The Clayton Crescent made headlines for its 2020 election coverage. Without funding, it’s days away from shutting down.
Last November, Robin Kemp’s scrappy Clayton County news outlet made worldwide headlines for its local coverage of the dramatic 2020 presidential election. But a year later, due to a lack of funding, the nonprofit is in danger of shutting down.
AJC legend Jim Galloway and AJC chief political reporter Greg Bluestein on national political superstars, the state's shift to purple, and why "Georgia is the nexus now."

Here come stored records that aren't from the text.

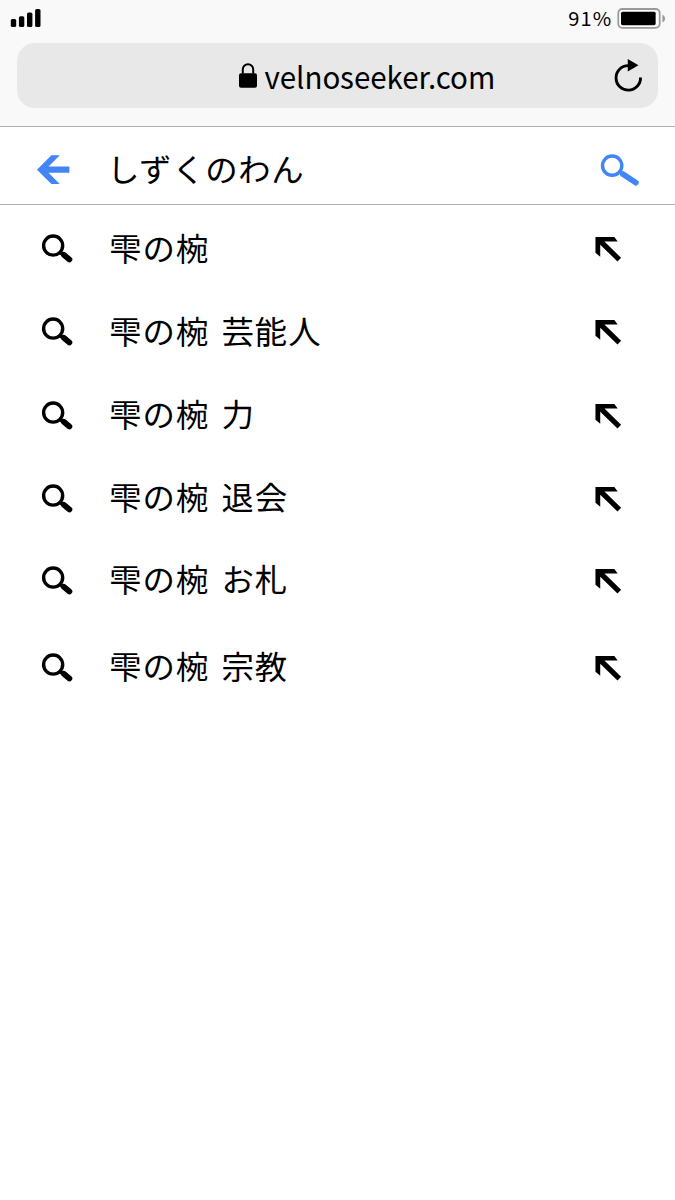
<!DOCTYPE html>
<html lang="ja">
<head>
<meta charset="utf-8">
<title>しずくのわん</title>
<link rel="stylesheet" href="https://fonts.googleapis.com/css2?family=Noto+Sans+JP:wght@400&amp;display=swap">
<style>
:root {
  --ink: #000;
  --paper: #fff;
  --chrome: #f9f9f9;
  --field: #e8e8e8;
  --rule: #b0b0b0;
  --battery: #999;
  --accent: #4285f4;
}
* { box-sizing: border-box; margin: 0; padding: 0; }
html, body { width: 675px; height: 1200px; overflow: hidden; background: var(--paper); }
body { position: relative; color: var(--ink); font-family: "Noto Sans JP", sans-serif; font-weight: 400; }
svg { position: absolute; display: block; overflow: visible; }
.browser-bar { position: absolute; left: 0; top: 0; width: 675px; height: 127px; background: var(--chrome); border-bottom: 1px solid var(--rule); }
.status-icons { left: 0; top: 0; width: 675px; height: 36px; }
.battery-level { position: absolute; right: 62.5px; top: 5.5px; font-size: 20px; line-height: 24px; letter-spacing: 1.2px; white-space: nowrap; }
.address { position: absolute; left: 17px; top: 43px; width: 641px; height: 65px; border-radius: 18px; background: var(--field); }
.address-text { position: absolute; left: 247.5px; top: 14.5px; font-size: 29.5px; line-height: 36px; white-space: nowrap; }
.lock { left: 222px; top: 19.5px; width: 18px; height: 25.2px; }
.reload { left: 595px; top: 16.4px; width: 32.4px; height: 34.2px; }
.search-bar { position: absolute; left: 0; top: 127px; width: 675px; height: 78px; border-bottom: 1px solid var(--rule); }
.back { left: 36.9px; top: 28.2px; width: 32.4px; height: 29.7px; }
.submit { left: 600.3px; top: 26.5px; width: 39.6px; height: 31.5px; }
.query, .term { position: absolute; font-size: 32.4px; line-height: 48px; letter-spacing: 1px; white-space: nowrap; font-weight: 400; }
.query { left: 107px; top: 17px; letter-spacing: .6px; }
.suggestions { list-style: none; }
.suggestion { position: absolute; left: 0; width: 675px; height: 60px; }
.suggestion:nth-child(1) { top: 218px; }
.suggestion:nth-child(2) { top: 301px; }
.suggestion:nth-child(3) { top: 384.5px; }
.suggestion:nth-child(4) { top: 467.5px; }
.suggestion:nth-child(5) { top: 549.5px; }
.suggestion:nth-child(6) { top: 636.5px; }
.term { left: 109px; top: 4.5px; word-spacing: 4px; }
.lens { left: 41.4px; top: 15.1px; width: 32.4px; height: 30.6px; }
.fill-in { left: 594.5px; top: 19.4px; width: 27px; height: 25.2px; }
</style>
</head>
<body>
<svg width="0" height="0" aria-hidden="true">
  <defs>
    <symbol id="lens-icon" viewBox="0 0 36 34">
      <circle cx="13.5" cy="14" r="10.6" fill="none" stroke="#000" stroke-width="3.8"/>
      <path d="M21 21.5L25 24.6" stroke="#000" stroke-width="3.6"/>
      <path d="M25.3 24.2L31.6 29.4" stroke="#000" stroke-width="6.4" stroke-linecap="round"/>
    </symbol>
    <symbol id="fill-in-icon" viewBox="0 0 30 28">
      <path d="M.5 0H21.5L25.2 5H10.5L29 23.2L25 27.2L5.8 8.6V22L.5 17.4Z" fill="#000"/>
    </symbol>
  </defs>
</svg>

<header class="browser-bar">
  <svg class="status-icons" viewBox="0 0 750 40" aria-hidden="true">
    <g class="signal">
      <rect x="12" y="21" width="6" height="9" rx="1.8"/>
      <rect x="21" y="18" width="6" height="12" rx="1.8"/>
      <rect x="30" y="14" width="6" height="16" rx="1.8"/>
      <rect x="39" y="10" width="6" height="20" rx="1.8"/>
    </g>
    <g class="battery">
      <rect x="687" y="10" width="46" height="21" rx="4.5" fill="#fff" stroke="var(--battery)" stroke-width="2"/>
      <rect x="690" y="13" width="38.5" height="15" rx="1.8"/>
      <path d="M736 16Q739 17.5 739 20.5T736 25Z" fill="var(--battery)"/>
    </g>
  </svg>
  <span class="battery-level">91%</span>
  <div class="address">
    <svg class="lock" viewBox="0 0 20 28" aria-hidden="true">
      <rect x="0" y="11.5" width="20" height="16" rx="2.2"/>
      <path d="M4.2 12V7.2a5.8 5.8 0 0 1 11.6 0V12" fill="none" stroke="#000" stroke-width="2.2"/>
    </svg>
    <span class="address-text">velnoseeker.com</span>
    <svg class="reload" viewBox="0 0 36 38" aria-hidden="true">
      <path d="M31.7 20.5A13.6 13.6 0 1 1 18 7.4" fill="none" stroke="#000" stroke-width="3.2"/>
      <path d="M17.5 0L29.5 7L17.5 14Z"/>
    </svg>
  </div>
</header>

<section class="search-bar">
  <svg class="back" viewBox="0 0 36 33" aria-hidden="true">
    <path d="M0 16.3L16 .3H25.3L12.8 12.8H36V19.8H12.8L25.3 32.3H16Z" fill="var(--accent)"/>
  </svg>
  <h1 class="query">しずくのわん</h1>
  <svg class="submit" viewBox="0 0 44 35" aria-hidden="true">
    <g fill="none" stroke="var(--accent)">
      <circle cx="13.5" cy="13" r="10.7" stroke-width="3.8"/>
      <path d="M25.5 22.3L39.8 31.8" stroke-width="6.4" stroke-linecap="round"/>
    </g>
  </svg>
</section>

<ul class="suggestions">
  <li class="suggestion"><svg class="lens"><use href="#lens-icon"/></svg><span class="term">雫の椀</span><svg class="fill-in"><use href="#fill-in-icon"/></svg></li>
  <li class="suggestion"><svg class="lens"><use href="#lens-icon"/></svg><span class="term">雫の椀 芸能人</span><svg class="fill-in"><use href="#fill-in-icon"/></svg></li>
  <li class="suggestion"><svg class="lens"><use href="#lens-icon"/></svg><span class="term">雫の椀 力</span><svg class="fill-in"><use href="#fill-in-icon"/></svg></li>
  <li class="suggestion"><svg class="lens"><use href="#lens-icon"/></svg><span class="term">雫の椀 退会</span><svg class="fill-in"><use href="#fill-in-icon"/></svg></li>
  <li class="suggestion"><svg class="lens"><use href="#lens-icon"/></svg><span class="term">雫の椀 お札</span><svg class="fill-in"><use href="#fill-in-icon"/></svg></li>
  <li class="suggestion"><svg class="lens"><use href="#lens-icon"/></svg><span class="term">雫の椀 宗教</span><svg class="fill-in"><use href="#fill-in-icon"/></svg></li>
</ul>
</body>
</html>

In the past 48 hours, there have been something like 1,854,865,732 tweets about what's happening with the vote in Georgia. Not all of them have been . . . accurate. So we've collected 20 tweets from 20 Georgia-based journalists who have helped all of us process the mania of the past two days.

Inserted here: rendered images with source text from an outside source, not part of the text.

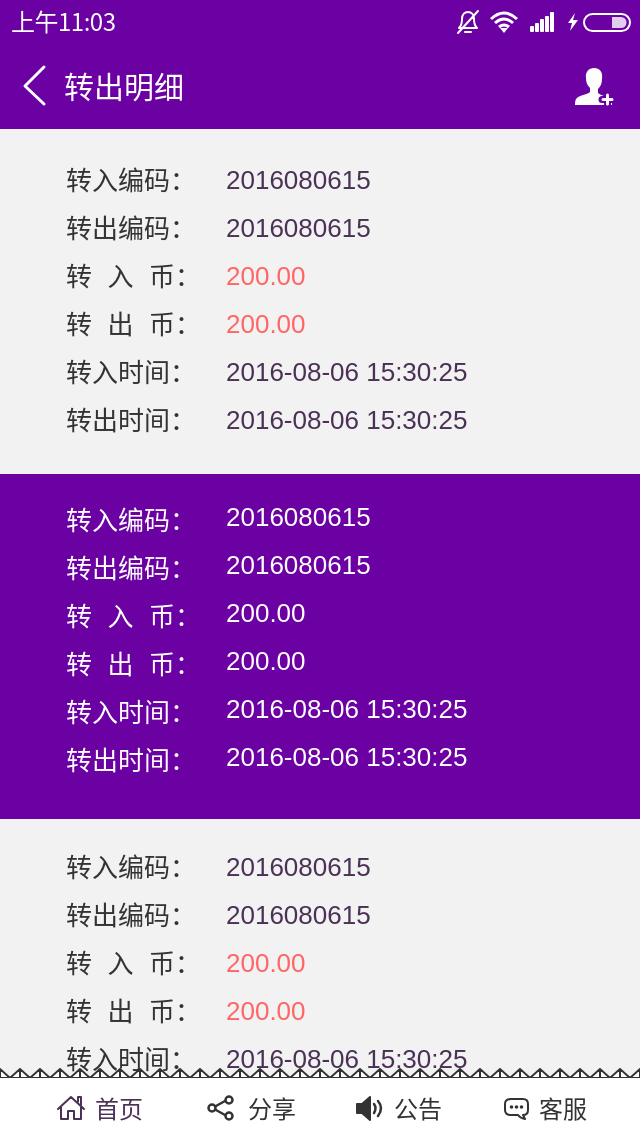
<!DOCTYPE html>
<html lang="zh-CN">
<head>
<meta charset="utf-8">
<title>转出明细</title>
<style>
:root{--purple:#6b00a3;--paper:#f2f2f2;--ink:#333;--value:#4c3156;--coin:#ff6666;--white:#fff}
*{box-sizing:border-box;margin:0;padding:0}
html,body{width:640px;height:1136px;overflow:hidden}
body{position:relative;background:var(--paper);color:var(--ink);font-family:"Noto Sans CJK SC","Noto Sans",sans-serif}
svg{display:block}
.top{position:relative;height:129px;background:var(--purple);color:var(--white)}
.top svg{position:absolute;inset:0}
.clock,.top h1{position:absolute;white-space:nowrap}
.clock{left:11px;top:5px;font:500 24px/32px "Noto Sans CJK SC",sans-serif;letter-spacing:-.5px}
.top h1{left:64px;top:65px;font-size:30px;line-height:40px;font-weight:400}
.record{height:345px;padding:27px 0 0 66px}
.record + .record{padding-top:24px}
.record.active{padding-top:19px;background:var(--purple);color:var(--white)}
.row{display:flex;height:48px;line-height:48px;font-size:26px;white-space:nowrap}
dt{width:160px;position:relative;top:-1px;font-weight:350}
.active dt{top:2px}
.colon{font-family:"Noto Sans CJK TC","Noto Sans CJK JP",sans-serif}
.spaced{letter-spacing:15.5px;margin-right:-15.5px}
dd{font-family:"Liberation Sans",Arial,sans-serif;color:var(--value)}
.coin dd{color:var(--coin)}
.active dd{color:var(--white)}
.tabs{position:absolute;left:0;top:1068px;width:640px;height:68px}
.tabs svg{position:absolute;inset:0}
.tabs a{position:absolute;top:23px;font-size:24px;line-height:34px;font-weight:350;color:var(--ink);text-decoration:none;white-space:nowrap}
.tabs .home{left:95px;color:var(--value)}
.tabs .share{left:248px}
.tabs .notice{left:394px}
.tabs .service{left:539px}
</style>
</head>
<body>
<header class="top">
  <svg width="640" height="129" viewBox="0 0 640 129" fill="none" stroke="#fff" stroke-width="2" stroke-linecap="round" stroke-linejoin="round" aria-hidden="true">
    <g class="muted-bell">
      <path d="M459 28c3-3 3-6 3-9c0-5 3-7 6-7s6 2 6 7c0 3 0 6 3 9zM465 32h6M478 11L458 33"/>
    </g>
    <g class="wifi" stroke-width="3" stroke-linecap="butt">
      <path d="M491 19q13-12 26 0M495 23q9-8 18 0M499 27q5-4 10 0"/>
      <path d="M500 28h8l-4 5z" fill="#fff" stroke="none"/>
    </g>
    <g class="signal" fill="#fff" stroke="none">
      <rect x="530" y="26" width="4" height="6" rx="1"/><rect x="535" y="23" width="4" height="9" rx="1"/><rect x="540" y="19" width="4" height="13" rx="1"/><rect x="545" y="16" width="4" height="16" rx="1"/><rect x="550" y="12" width="4" height="20" rx="1"/>
    </g>
    <g class="battery">
      <path d="M575 13l-7 10h4l-2 8l8-11h-5z" fill="#fff" stroke="none"/>
      <rect x="584" y="14" width="46" height="17" rx="8.5"/>
      <path d="M612 17h9a5.500 5.500 0 0 1 0 11h-9z" fill="#e2cdec" stroke="none"/>
    </g>
    <path class="back" d="M44 67L25 86L44 104" stroke-width="3"/>
    <g class="add-contact" stroke="none" fill="#fff">
      <path d="M594 68c6 0 9 4 8 11c0 5-2 8-4 10v4c3 3 12 4 14 8v4h-37c0-7 2-8 8-10c4-1 6-2 7-3v-4c-3-3-4-6-4-10c-1-6 3-10 8-10z"/>
      <path d="M607.500 94v11M602 99.500h11" stroke="#6b00a3" stroke-width="7"/>
      <path d="M607.500 95v9M603 99.500h9" stroke="#fff" stroke-width="3"/>
    </g>
  </svg>
  <span class="clock">上午11:03</span>
  <h1>转出明细</h1>
</header>
<main>
  <dl class="record">
    <div class="row"><dt>转入编码<span class="colon">：</span></dt><dd>2016080615</dd></div>
    <div class="row"><dt>转出编码<span class="colon">：</span></dt><dd>2016080615</dd></div>
    <div class="row coin"><dt><span class="spaced">转入币</span><span class="colon">：</span></dt><dd>200.00</dd></div>
    <div class="row coin"><dt><span class="spaced">转出币</span><span class="colon">：</span></dt><dd>200.00</dd></div>
    <div class="row"><dt>转入时间<span class="colon">：</span></dt><dd>2016-08-06 15:30:25</dd></div>
    <div class="row"><dt>转出时间<span class="colon">：</span></dt><dd>2016-08-06 15:30:25</dd></div>
  </dl>
  <dl class="record active">
    <div class="row"><dt>转入编码<span class="colon">：</span></dt><dd>2016080615</dd></div>
    <div class="row"><dt>转出编码<span class="colon">：</span></dt><dd>2016080615</dd></div>
    <div class="row coin"><dt><span class="spaced">转入币</span><span class="colon">：</span></dt><dd>200.00</dd></div>
    <div class="row coin"><dt><span class="spaced">转出币</span><span class="colon">：</span></dt><dd>200.00</dd></div>
    <div class="row"><dt>转入时间<span class="colon">：</span></dt><dd>2016-08-06 15:30:25</dd></div>
    <div class="row"><dt>转出时间<span class="colon">：</span></dt><dd>2016-08-06 15:30:25</dd></div>
  </dl>
  <dl class="record">
    <div class="row"><dt>转入编码<span class="colon">：</span></dt><dd>2016080615</dd></div>
    <div class="row"><dt>转出编码<span class="colon">：</span></dt><dd>2016080615</dd></div>
    <div class="row coin"><dt><span class="spaced">转入币</span><span class="colon">：</span></dt><dd>200.00</dd></div>
    <div class="row coin"><dt><span class="spaced">转出币</span><span class="colon">：</span></dt><dd>200.00</dd></div>
    <div class="row"><dt>转入时间<span class="colon">：</span></dt><dd>2016-08-06 15:30:25</dd></div>
  </dl>
</main>
<nav class="tabs">
  <svg width="640" height="68" viewBox="0 0 640 68" fill="none" stroke="#333" stroke-width="2" stroke-linecap="round" stroke-linejoin="round" aria-hidden="true">
    <defs>
      <pattern id="teeth" width="20" height="10" patternUnits="userSpaceOnUse"><polygon points="0,10 0,1 10,10 20,1 20,10" fill="#fff"/></pattern>
    </defs>
    <rect width="640" height="10" fill="url(#teeth)" stroke="none"/>
    <rect y="10" width="640" height="58" fill="#fff" stroke="none"/>
    <path class="home-icon" d="M58 41L71 29L84 41M61 39v12h7v-8h6v8h7V39M78 34v-5h3v8" stroke="#4c3156"/>
    <g class="share-icon" stroke-width="2.500">
      <path d="M216 38L225 33M216 42L225 47"/>
      <circle cx="212" cy="40" r="3.500"/><circle cx="229" cy="32" r="3.500"/><circle cx="229" cy="48" r="3.500"/>
    </g>
    <g class="speaker-icon">
      <path d="M357 36h5l8-7v23l-8-7h-5z" fill="#333"/>
      <path d="M374 36q3 4 0 9M378 33q6 7 0 15" stroke-width="2.500"/>
    </g>
    <g class="chat-icon">
      <path d="M511 31h12q5 0 5 5v6q0 5-5 5l2 4q-5-1-7-4h-7q-6 0-6-5v-6q0-5 6-5z"/>
      <g fill="#333" stroke="none"><circle cx="511.500" cy="39" r="1.800"/><circle cx="516.500" cy="39" r="1.800"/><circle cx="521.500" cy="39" r="1.800"/></g>
    </g>
  </svg>
  <a class="home" href="#">首页</a>
  <a class="share" href="#">分享</a>
  <a class="notice" href="#">公告</a>
  <a class="service" href="#">客服</a>
</nav>
</body>
</html>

The producers of Pop-Up Magazine refuse to tape these live, multimedia extravaganzas. You literally have to be there, which is why the series routinely sells out venues across the country from Lincoln Theatre in D.C. to San Francisco’s Davies Symphony Hall.
Journalist Nikole Hannah-Jones: “I want everyone to read [the 1619 Project] because it’s the American story”
The 1619 Project, published last summer in the New York Times Magazine, is a groundbreaking look at the modern legacy of slavery. Former Atlanta resident and award-winning journalist Nikole Hannah-Jones spoke at Morehouse College last week about the project and its impact.
There are ironies within ironies at work within and around Clint Eastwood’s film, Richard Jewell. For one thing, the movie, which at times reduces journalists to odious caricatures, is itself based on two pieces of remarkable journalism.
Portraying Mister Rogers, a jaunty Tom Hanks tosses a loafer in the air. That’s the image featured in ads for A Beautiful Day in the Neighborhood. But the movie isn't about Mister Rogers. It’s about Lloyd Vogel, a fictionalized character based on Atlanta writer Tom Junod.